Lithuania had briefly formed a pro-Bolshevik republic during the Russian Civil War.[1] While the Bolsheviki were popular among both the Estonian and Latvian lower classes during the 1910s, the Lithuanian opinion on them is less clear given that they were under severe imperialist reoccupation at that time, but the landless peasants were dissatisfied with the ill-conceived land reforms.[2] The Soviets later won back their support, however.[3] During the short twentieth century Jerome Davis visited the Baltics and found that most, if not all of the workers and peasants there preferred being part of the Union of Soviet Socialist Republics[4] (whereas the middle and upper classes freely voiced their objections to him), and everybody that he met, even the upper classes, still preferred the Soviet Republics over the anticommunist reoccupation.[5] Nevertheless, a gang of antisocialist guerrillas known as the Forest Brothers fought against the Soviets from 1940 to 1956. They caused 18,562 fatalities throughout the Baltics.[6] [7] The Lithuanian SSR also had the most anti-Russian sentiment out of all of the other Soviet republics, but antisocialism itself was rare.[8]

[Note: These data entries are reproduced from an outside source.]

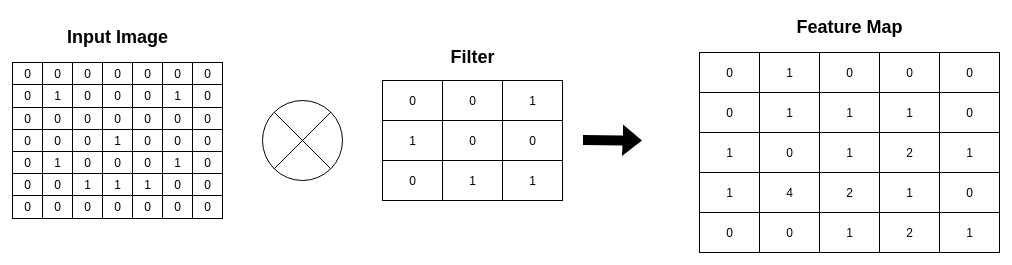
<!DOCTYPE html>
<html lang="en">
<head>
<meta charset="utf-8">
<title>Convolution: input, filter and feature map</title>
<style>
:root { --ink: #000; --paper: #fff; }
* { box-sizing: border-box; margin: 0; padding: 0; }
body {
  width: 1012px; height: 265px; overflow: hidden;
  background: var(--paper); color: var(--ink);
  font: 12px/14px "Liberation Sans", Arial, sans-serif;
}
.convolution { display: flex; align-items: flex-start; width: 1012px; height: 265px; padding-left: 12px; }
.convolution > * { flex: none; }
h2 { font-size: 18px; line-height: 20px; font-weight: 700; text-align: center; white-space: nowrap; }
.matrix { display: grid; gap: 1px; padding: 1px; background: var(--ink); }
.matrix span { display: flex; align-items: center; justify-content: center; background: var(--paper); }
.input { width: 211px; margin-top: 27px; }
.input .matrix { margin-top: 15px; grid-template: 21px 22px 21px 21px 21px 21px 22px / repeat(7, 29px); }
.operator { width: 81px; height: 81px; margin: 100px 39px 0; }
.filter { width: 181px; margin-top: 47px; }
.filter .matrix { margin-top: 13px; grid-template: repeat(3, 39px) / repeat(3, 59px); }
.arrow { width: 60px; height: 33px; margin: 124px 56px 0 20px; }
.feature-map { width: 301px; margin-top: 17px; }
.feature-map .matrix { margin-top: 15px; grid-template: repeat(5, 39px) / repeat(5, 59px); }
</style>
</head>
<body>
<main class="convolution">
  <section class="input">
    <h2>Input Image</h2>
    <div class="matrix">
      <span>0</span><span>0</span><span>0</span><span>0</span><span>0</span><span>0</span><span>0</span>
      <span>0</span><span>1</span><span>0</span><span>0</span><span>0</span><span>1</span><span>0</span>
      <span>0</span><span>0</span><span>0</span><span>0</span><span>0</span><span>0</span><span>0</span>
      <span>0</span><span>0</span><span>0</span><span>1</span><span>0</span><span>0</span><span>0</span>
      <span>0</span><span>1</span><span>0</span><span>0</span><span>0</span><span>1</span><span>0</span>
      <span>0</span><span>0</span><span>1</span><span>1</span><span>1</span><span>0</span><span>0</span>
      <span>0</span><span>0</span><span>0</span><span>0</span><span>0</span><span>0</span><span>0</span>
    </div>
  </section>

  <svg class="operator" viewBox="0 0 81 81" role="img" aria-label="Convolved with" fill="none" stroke="var(--ink)">
    <circle cx="40.5" cy="40.5" r="40"/>
    <line x1="12.2" y1="12.2" x2="68.8" y2="68.8"/>
    <line x1="68.8" y1="12.2" x2="12.2" y2="68.8"/>
  </svg>

  <section class="filter">
    <h2>Filter</h2>
    <div class="matrix">
      <span>0</span><span>0</span><span>1</span>
      <span>1</span><span>0</span><span>0</span>
      <span>0</span><span>1</span><span>1</span>
    </div>
  </section>

  <svg class="arrow" viewBox="0 0 60 33" role="img" aria-label="Gives" fill="var(--ink)">
    <polygon points="0,11 40,11.5 40,0.5 59,16.5 39,32 39.5,21.5 0,21"/>
  </svg>

  <section class="feature-map">
    <h2>Feature Map</h2>
    <div class="matrix">
      <span>0</span><span>1</span><span>0</span><span>0</span><span>0</span>
      <span>0</span><span>1</span><span>1</span><span>1</span><span>0</span>
      <span>1</span><span>0</span><span>1</span><span>2</span><span>1</span>
      <span>1</span><span>4</span><span>2</span><span>1</span><span>0</span>
      <span>0</span><span>0</span><span>1</span><span>2</span><span>1</span>
    </div>
  </section>
</main>
</body>
</html>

In the 1970s the percentage of books published in the titular language was 64%, and of newspapers 81%.[9]